In Arizona, Conspiracy is defined by A.R.S. §13-1003 as being an occurrence when a person acts with the intention to assist or promote in the commission of an illegal offense and makes an agreement with one or more people to engage in conduct that results in at least one person taking action to further the offense.
It is important to note, however, that an overt act is not always required when the conspirators worked together to commit a felony act upon another person, such as arson or first-degree burglary. Additionally, when a person is facing these charges and has reasonable knowledge that their co-conspirator has worked with third-parties to commit the same offensive act, then the defendant can also be connected to those third-parties. This can occur even when the defendant does not know the identity of the third-party individuals. Finally, anyone who is charged with Conspiracy should be aware that only one count can be charged for multiple offenses when the defendant has committed these acts under a single agreement with the co-conspirators.
Potential Punishments for Conspiracy
Those who have conspired to commit an act that is classified as a class one felony, such as murder, can be issued a life sentence in prison with no option for early release until they have served at least 25 years of their term. Any other charges for conspiring will be penalized according to the felony level issued for the crime that was the subject of the agreement among the conspirators. An example of this is a person who conspires with others to commit a class three felony. In this instance, a person would be tried and sentenced according to the procedures for any class three felony charge.
A first-offense class two felony faces a penalty ranging from probation to twelve and one-half years prison time. Those with one or more allegeable historical prior convictions can have their penalties escalated to include up to 35 years of incarceration.
A first-offense class three felony faces a penalty ranging from probation to eight and three-quarters years in jail. Those with one or more allegeable historical prior convictions can be sentenced with up to 24 years incarceration in prison.
A first-offense class four felony faces a penalty ranging from zero days up to a year in jail with probation, to three and three-quarter years prison time. Those with one or more allegeable historical prior convictions can be sentenced with up to 15 years of incarceration.
Potential Defenses for Conspiracy Charges
When defending these types of charges, the strategy used most often by our criminal defense lawyers will be to prove that the defendant lacked intent to assist in the commission of the offense.
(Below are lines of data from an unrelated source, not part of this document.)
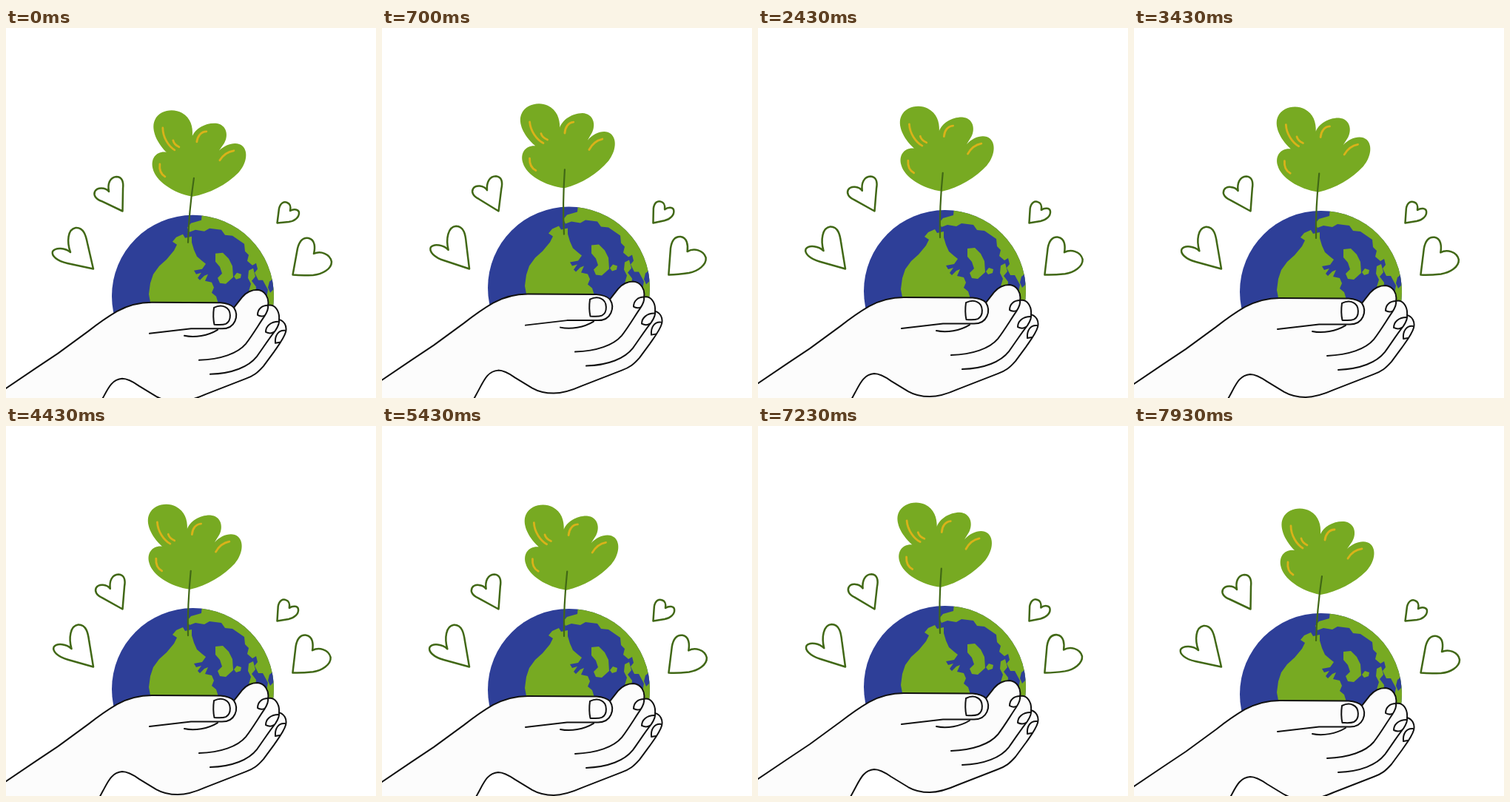
These frames come from a looping animation (500x500 px, 8 s). An HTML page:

```html
<!DOCTYPE html>
<html lang="en">
<head>
<meta charset="utf-8">
<title>Earth in hand</title>
<style>
html, body { margin: 0; width: 100%; height: 100%; overflow: hidden; background: #fff; }
svg { display: block; width: 100vw; height: 100vh; }
.line { fill: none; stroke: #111; stroke-width: 2; stroke-linecap: round; stroke-linejoin: round; }
.land { fill: #77aa22; }
.sea { fill: #2e3f98; }
.heart { fill: none; stroke: #416816; stroke-width: 2.5; stroke-linejoin: round; }
.shine { fill: none; stroke: #d9b21a; stroke-width: 2.8; stroke-linecap: round; }
.stem { fill: none; stroke: #416816; stroke-width: 2.2; stroke-linecap: round; }
</style>
</head>
<body>
<svg viewBox="0 0 500 500">
  <defs><clipPath id="disc"><circle cx="252.5" cy="362.5" r="109.5"/></clipPath></defs>

  <g id="hearts" class="heart">
    <path data-tip="158 248" data-turn="1" d="M157.500 247.500L129 234C121 231 118 226 120 221C123 215 134 215 139 221C137 211 140 202 149 201C157 201 159 208 158 217Z"/>
    <path data-tip="118 326" data-turn="1" d="M118 325.500L83 318C69 315 61 308 63 302C67 296 80 297 87 303C82 289 83 272 94 270C105 269 108 281 110 291Z"/>
    <path data-tip="366 264" data-turn="-1" d="M366.500 263.500L369 244C371 236 376 234 380 236C385 238 385 242 384 247C389 244 396 245 396 250C396 256 390 261 382 262Z"/>
    <path data-tip="387 335" data-turn="-1" d="M387.500 333.500L394 298C397 286 403 283 409 284C418 286 418 297 416 305C425 301 438 305 440 316C440 326 427 333 415 334C405 334.500 396 334.500 387.500 333.500Z"/>
  </g>

  <g id="world">
    <g clip-path="url(#disc)">
      <rect class="sea" x="140" y="250" width="226" height="226"/>
      <path class="land" d="M225 289L230 283L239 279L242 284L251 282L251 290L254 300L258 309L265 315L270 319L265 326L254 328L257 333L264 331L259 338L262 341L268 335L273 333L269 342L278 344L281 351L278 358L284 363L288 376H196L193 360L195 345L199 333L207 322L217 313L227 301L231 293Z"/>
      <path class="land" d="M265 250L264 260L250 264L245 270L248 276L256 273L268 275L275 271L291 273L296 280L306 281L322 292L323 302L328 307L326 315L333 321L338 318L340 326L336 331L341 341L347 341L354 354L352 364L355 372V390H370V250Z"/>
      <path class="land" d="M283 305L293 304L301 312L306 322L307 337L297 346L289 345L286 338L292 332L289 323L283 316Z"/>
      <path class="land" d="M308 336L312 331L318 333L317 338L311 340Z"/>
      <path class="land" d="M328 328L334 325L337 336L332 342L338 350L337 360L328 356L331 346L327 338Z"/>
      <path class="sea" d="M356 343L361 339V354L357 358L354 351Z"/>
    </g>
    <g id="plant">
      <path class="land" d="M252 228C225 223 202 206 198.500 190C195 176 204 166 217 168C202 153 196 135 201.500 124C208 110.500 227 108.500 238 115C250 122 253 134 252 146C256 136 270 128 284 129C299 131 301 146 295 156L288 166C298 156 313 153 320 160C328 168 325 184 314 196C298 212 275 224 252 228Z"/>
      <g class="shine">
        <path d="M212 135C212 148 220 160 228 165"/>
        <path d="M226 152C227 157 230 159 234 161"/>
        <path d="M258 154C259 146 264 140 271 140"/>
        <path d="M289 179C294 171 301 167 308 166"/>
        <path d="M208 184C207 192 210 198 215 201"/>
      </g>
      <path class="stem" d="M254 203Q247 250 246 290"/>
    </g>
    <g class="line">
      <path fill="#fcfcfc" d="M-30 506L0 487L40 460L70 440L111 410C125 399 138 390 150 383C165 375 179 371 197 371L290 371.500C297 372 303 373 308 378L319 364C325 357 333 354 340 354C350 355 356 365 354 375C363 373 370 382 369 394C376 396 380 403 378 411C376 419 369 428 362 438L348 457C340 466 335 470 324 474L270 495C252 503 242 505 232 505C218 505 210 502 203 498L180 484C170 477 164 474 157 474C143 475 138 487 131 500L118 524H-30Z"/>
      <path d="M308 378C315 389 310 406.500 292 406.500L250 406.500L194 413"/>
      <path d="M281 378C287 375 292 375 296 377C305 381 305 396 297 400C292 402 286 401 281.500 401C280 394 280 385 281 378Z"/>
      <path d="M241 416C255 419 273 416 286 408"/>
      <path d="M261 449C290 448 313 440 324 427C334 414 342 400 349 390C353 384 355 380 354 375"/>
      <path d="M340 388C340 380 346 375 354 375M340 388C343 390 346 390 349 389"/>
      <path d="M276 468C306 467 328 458 339 444C349 430 356 419 364 409C368 403 370 399 369 394"/>
      <path d="M351 411C351 403 358 397 368 397M351 411C355 413 359 413 362 411"/>
      <path d="M364 426C363 416 368 408 377 409M364 426L370 425"/>
    </g>
  </g>
</svg>
<script>
const LOOP = 8000, PERIOD = 40, LEAD = 1.4;
const RISE = 13, SWAY = 5.3, TURN = 7;
const world = document.getElementById('world');
const plant = document.getElementById('plant');
const hearts = [...document.querySelectorAll('#hearts path')];

// Poses alternate between 30 ms and 70 ms.
const poseAt = t => Math.floor(t / 100) * 2 + (t % 100 >= 30 ? 1 : 0);

function draw(t) {
  const phase = (poseAt(t % LOOP) + LEAD) / PERIOD;
  const lift = (1 - Math.cos(phase * 2 * Math.PI)) / 2;
  world.setAttribute('transform', `translate(0 ${-RISE * lift})`);
  plant.setAttribute('transform', `rotate(${-SWAY * lift} 246 290)`);
  for (const heart of hearts) {
    const { tip, turn } = heart.dataset;
    heart.setAttribute('transform', `rotate(${turn * TURN * lift} ${tip})`);
  }
}

const start = performance.now();
function tick() {
  draw(performance.now() - start);
  requestAnimationFrame(tick);
}
draw(0);
requestAnimationFrame(tick);
</script>
</body>
</html>
```
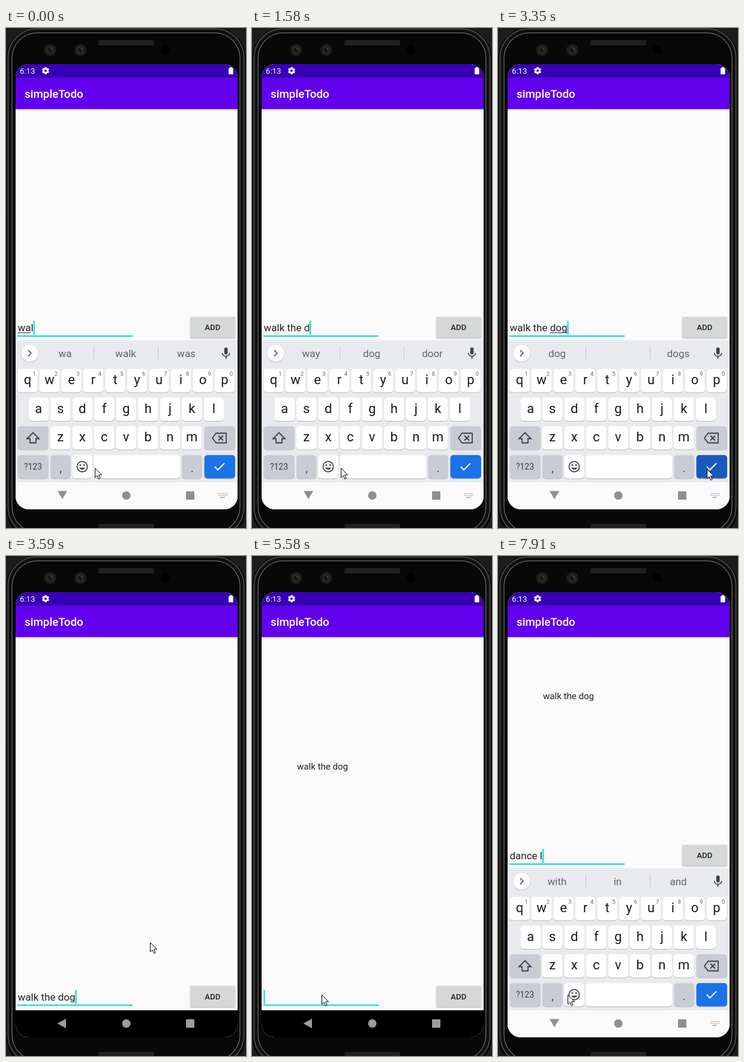
These frames come from a looping animation (400 px wide and 831 px high, 8 s). An HTML page with a canvas:

```html
<!DOCTYPE html>
<html lang="en">
<head>
<meta charset="utf-8">
<title>simpleTodo</title>
<style>
html, body { margin: 0; width: 100%; height: 100%; overflow: hidden; background: #000; }
canvas { display: block; width: 400px; height: 831px; }
</style>
</head>
<body>
<canvas id="stage" width="400" height="831"></canvas>
<script>
const ctx = document.getElementById('stage').getContext('2d');
const LOOP = 8000;

// Typing: time, text, underlined range, suggestions
const typing = [
  [0, 'wal', 0, 2, 'wa,walk,was'],
  [120, 'walk', 0, 3, 'wal,walk,walking'],
  [370, 'walk', 0, 4, 'walk,,wall'],
  [490, 'walk ', 0, 4, 'walk,,wall'],
  [800, 'walk ', 0, 0, 'in,the,to'],
  [950, 'walk t', 0, 0, 'in,the,to'],
  [1220, 'walk th', 5, 6, 't,the,to'],
  [1340, 'walk the', 5, 7, 'th,the,through'],
  [1460, 'walk the ', 5, 8, 'the,they,them'],
  [1580, 'walk the d', 0, 0, 'way,dog,door'],
  [1890, 'walk the do', 9, 10, 'd,do,did'],
  [2170, 'walk the dog', 9, 11, 'do,dog,does'],
  [2290, 'walk the dog', 9, 12, 'dog,,dogs'],
  [3470, 'walk the dog', 0, 0, 'dog,,dogs'],
  [4670, '', 0, 0, ''],
  [5980, 'da', 0, 1, 'd,do,did'],
  [6280, 'dan', 0, 2, 'da,day,dad'],
  [6430, 'danc', 0, 3, 'dan,dance,day'],
  [6550, 'dance', 0, 4, 'danc,dance,'],
  [6700, 'dance ', 0, 5, 'dance,,dancer'],
  [6980, 'dance ', 0, 0, 'with,in,and'],
  [7910, 'dance l', 0, 0, 'with,in,and']
];

// Pointer: time, x, y
const pointer = [
  [0, 148, 731], [2690, 165, 742], [2810, 230, 746], [2930, 310, 743], [3050, 344, 736],
  [3200, 348, 733], [3590, 240, 642], [3740, 233, 594], [3860, 216, 640], [3980, 211, 695],
  [4130, 232, 689], [4250, 300, 700], [4370, 343, 714], [4530, 344, 718], [4820, 335, 722],
  [4940, 270, 728], [5060, 190, 730], [5180, 135, 730], [5300, 116, 729]
];

const caretOff = [[2690, 3350], [3980, 4530], [5060, 5580], [7510, 7910]];

const within = (t, a, b) => t >= a && t < b;
const stateAt = (list, t) => list.findLast(entry => entry[0] <= t);

function box(x, y, w, h, r, fill) {
  ctx.beginPath();
  ctx.roundRect(x, y, w, h, r);
  ctx.fillStyle = fill;
  ctx.fill();
}

function disc(x, y, r, fill) {
  ctx.beginPath();
  ctx.arc(x, y, r, 0, Math.PI * 2);
  ctx.fillStyle = fill;
  ctx.fill();
}

function text(s, x, y, size, color, align = 'left', weight = 400) {
  ctx.font = `${weight} ${size}px Roboto, sans-serif`;
  ctx.textAlign = align;
  ctx.fillStyle = color;
  ctx.fillText(s, x, y);
}

function icon(d, x, y, color, width) {
  const path = new Path2D(d);
  ctx.save();
  ctx.translate(x, y);
  if (width) {
    ctx.strokeStyle = color;
    ctx.lineWidth = width;
    ctx.stroke(path);
  } else {
    ctx.fillStyle = color;
    ctx.fill(path);
  }
  ctx.restore();
}

function shadowed(blur, dy, alpha, draw) {
  ctx.save();
  ctx.shadowColor = `rgba(0,0,0,${alpha})`;
  ctx.shadowBlur = blur;
  ctx.shadowOffsetY = dy;
  draw();
  ctx.restore();
}

function outline(inset, radius, color, width) {
  ctx.beginPath();
  ctx.roundRect(inset, inset - 2, 400 - inset * 2, 850 - inset * 2, radius);
  ctx.strokeStyle = color;
  ctx.lineWidth = width;
  ctx.stroke();
}

function drawPhone() {
  box(0, 0, 400, 831, 0, '#1c1c1c');
  box(0.5, 0, 399, 850, 50, '#080808');
  outline(3.5, 48, '#484848', 2);
  outline(6.5, 45, '#101010', 3);
  outline(10, 42, '#606060', 1.5);
  for (const y of [20, 824]) {
    box(154, y, 93, 9, 3, '#202020');
    ctx.fillStyle = '#2e2e2e';
    for (let x = 157; x < 245; x += 3)
      for (let row = 2; row < 8; row += 3) ctx.fillRect(x, y + row, 1, 1);
  }
  for (const x of [73.5, 124]) {
    disc(x, 36.5, 10, '#1b1d20');
    disc(x, 36.5, 6.5, '#26292e');
    disc(x, 36.5, 3.5, '#111316');
    disc(x + 2, 35, 1.2, '#555a61');
  }
  disc(265, 37, 7.5, '#000');
}

function drawBars() {
  shadowed(3, 1, 0.2, () => box(16, 82, 370, 52.7, 0, '#6200ee'));
  box(16, 60, 370, 22.5, 0, '#3700b3');
  text('6:13', 23, 76, 13.2, '#fff');
  text('simpleTodo', 31, 116, 18.8, '#fff', 'left', 500);
  disc(66, 71, 4.6, '#fff');
  ctx.fillStyle = '#fff';
  for (let i = 0; i < 6; i++) {
    ctx.save();
    ctx.translate(66, 71);
    ctx.rotate(i * Math.PI / 3);
    ctx.fillRect(-1.6, -6, 3.2, 3);
    ctx.restore();
  }
  disc(66, 71, 2, '#3700b3');
  box(371, 66.5, 7.5, 10.5, 1, '#fff');
  box(373, 65, 3.5, 2, 0, '#fff');
}

function drawField(t, y, [, value, from, to]) {
  const left = 19.5, size = 17;
  const pressed = within(t, 4530, 4820);
  text(value, left, y + 24.4, size, '#212121');
  const width = n => ctx.measureText(value.slice(0, n)).width;
  if (to > from) {
    box(left + width(from), y + 26, width(to) - width(from), 1, 0, '#212121');
  }
  box(19, y + 31, 192, 2, 0, '#03dac5');
  if (!caretOff.some(([a, b]) => within(t, a, b))) {
    box(left + width(value.length), y + 6.5, 2, 23.5, 0, '#03dac5');
  }
  shadowed(pressed ? 4 : 2, 1, 0.3, () =>
    box(307, y, 75, 35, 2, pressed ? '#c0c1c1' : '#d6d7d7'));
  text('ADD', 344.3, y + 22, 13.2, '#212121', 'center', 500);
}

function key(x, y, w, fill = '#fff') {
  box(x - 0.4, y + 1, w + 0.8, 38.7, 5, 'rgba(0,0,0,0.18)');
  box(x - 0.4, y - 0.3, w + 0.8, 38.8, 5, fill);
}

function letterRow(letters, center, y, hints) {
  [...letters].forEach((c, i) => {
    const x = center + i * 36.5;
    key(x - 16.3, y, 32.6);
    text(c, x, y + 25, 22, '#17181a', 'center');
    if (hints) text((i + 1) % 10, x + 11, y + 10.5, 9.5, '#5f6368', 'center');
  });
}

function drawKeyboard(offset, suggestions, enterPressed) {
  const dark = '#3c4043', grey = '#c9ccd4';
  ctx.save();
  ctx.translate(0, offset);
  box(16, 519, 370, 281, 0, '#e8eaed');

  shadowed(2, 1, 0.2, () => disc(39.5, 540.5, 14, '#fff'));
  icon('M-2 -5 L3 0 L-2 5', 39, 540.5, '#5f6368', 1.8);
  box(146, 529, 1, 23, 0, '#c4c7cb');
  box(253, 529, 1, 23, 0, '#c4c7cb');
  suggestions.split(',').forEach((word, i) =>
    text(word, [98.5, 199.5, 300.5][i], 547, 17, '#5f6368', 'center'));
  box(363.8, 531, 5.6, 11.5, 2.8, dark);
  icon('M-6 -1 C-6 6.5 6 6.5 6 -1 M0 4.5 V9', 366.6, 541, dark, 1.7);

  letterRow('qwertyuiop', 36, 567, true);
  letterRow('asdfghjkl', 54.3, 614.5);
  letterRow('zxcvbnm', 90.7, 662);

  key(20, 662, 50.5, grey);
  icon('M0 -9 L10 1 H5 V8 H-5 V1 H-10 Z', 45, 681.5, dark, 1.8);
  key(331, 662, 50.5, grey);
  icon('M-6 -8 H11 V8 H-6 L-12 0 Z M-2 -4 L6 4 M6 -4 L-2 4', 356, 681.5, dark, 1.8);

  key(20, 710, 50.5, grey);
  text('?123', 45, 734, 14, dark, 'center');
  key(74.5, 710, 32.5, grey);
  text(',', 91, 738, 19, dark, 'center');
  key(110.8, 710, 32.5);
  icon('M8.6 0 A8.6 8.6 0 1 1 -8.6 0 A8.6 8.6 0 1 1 8.6 0', 127, 729, dark, 1.7);
  icon('M-4.8 1.8 H4.8 C3.2 6.2 -3.2 6.2 -4.8 1.8', 127, 729, dark);
  disc(123.9, 726.4, 1.4, dark);
  disc(130.1, 726.4, 1.4, dark);
  key(147, 710, 143);
  key(294, 710, 32.5, grey);
  text('.', 310.3, 738, 19, dark, 'center');
  key(331, 710, 50.5, enterPressed ? '#185abc' : '#1a73e8');
  icon('M-8 0 L-3 5.5 L8 -5.5', 356, 729, '#fff', 2);
  ctx.restore();
}

function drawNav(typingMode) {
  const grey = typingMode ? '#8f8f8f' : '#9c9c9c';
  box(16, 755, 370, 45, 0, typingMode ? '#fafafa' : '#000');
  if (typingMode) icon('M-8 -6 H8 L0 7.5 Z', 94, 775.5, grey);
  else icon('M7 -8 V8 L-7.5 0 Z', 93, 777, grey);
  disc(200.5, 777, 7, grey);
  box(300, 770, 14, 14, 1, grey);
  if (!typingMode) return;
  ctx.fillStyle = grey;
  for (let i = 0; i < 6; i++) {
    ctx.fillRect(354 + i * 2.7, 773, 1.3, 1.3);
    ctx.fillRect(354 + i * 2.7, 776, 1.3, 1.3);
  }
  ctx.fillRect(357, 779.5, 8, 1.2);
}

function drawPointer(x, y) {
  const shape = 'M.5 .5 V16 L4 12.7 L6.5 18.5 L9 17.4 L6.5 11.8 H11.5 Z';
  icon(shape, x, y, '#fff');
  icon(shape, x, y, '#000', 1);
}

function draw(t) {
  const entry = stateAt(typing, t);
  const keyboardShown = !within(t, 3590, 5980);
  const fieldUp = !within(t, 3470, 5980);
  const slide = within(t, 3470, 3590) ? 45 : within(t, 5980, 6130) ? 110 : 0;

  drawPhone();
  ctx.save();
  ctx.beginPath();
  ctx.roundRect(16, 60, 370, 740, 22);
  ctx.clip();
  box(16, 60, 370, 740, 0, '#fafafa');
  drawBars();
  if (t >= 4670) {
    ctx.globalAlpha = t < 4820 ? 0.5 : 1;
    text('walk the dog', 75, fieldUp ? 238 : 355, 15.07, '#212121');
    ctx.globalAlpha = 1;
  }
  drawField(t, fieldUp ? 480 : 714.5, entry);
  if (keyboardShown) drawKeyboard(slide, entry[4], within(t, 3350, 3590));
  drawNav(keyboardShown);
  ctx.restore();
  const [, x, y] = stateAt(pointer, t);
  drawPointer(x, y);
}

function frame() {
  draw(performance.now() % LOOP);
  requestAnimationFrame(frame);
}
frame();
</script>
</body>
</html>
```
Using this defense, we will argue that even though it looked as if they defendant helped someone to commit an offense or acted with the conspirators, they actually had no knowledge that criminal conduct was taking place. This defense strategy rests upon the logic that one cannot conspire to commit an act when they have no knowledge of an agreement to commit a crime.
In addition to this defense, we can also prove that the defendant did not commit an overt act to further the alleged agreement with the conspirators. If no one took action, then this charge cannot stand. Our legal team also works to investigate every angle of a case to ensure that no other possible defenses are overlooked. For example, we will make sure your Miranda rights were upheld and that you were not forced by the law enforcement officers to self-incriminate during the investigation or subsequent arrest. To build this type of defense, it is important to act quickly because we will need enough time to interview witnesses, review police reports and investigate other aspects of your case.
At DM Cantor, our legal team is comprised of former prosecutors who are listed in the Bar Register of Preeminent Lawyers®. For free assistance with your case, contact us 24 hours a day at (602) 737-2812 or click here to fill out our online form for a free consultation that can have us started on your defense today.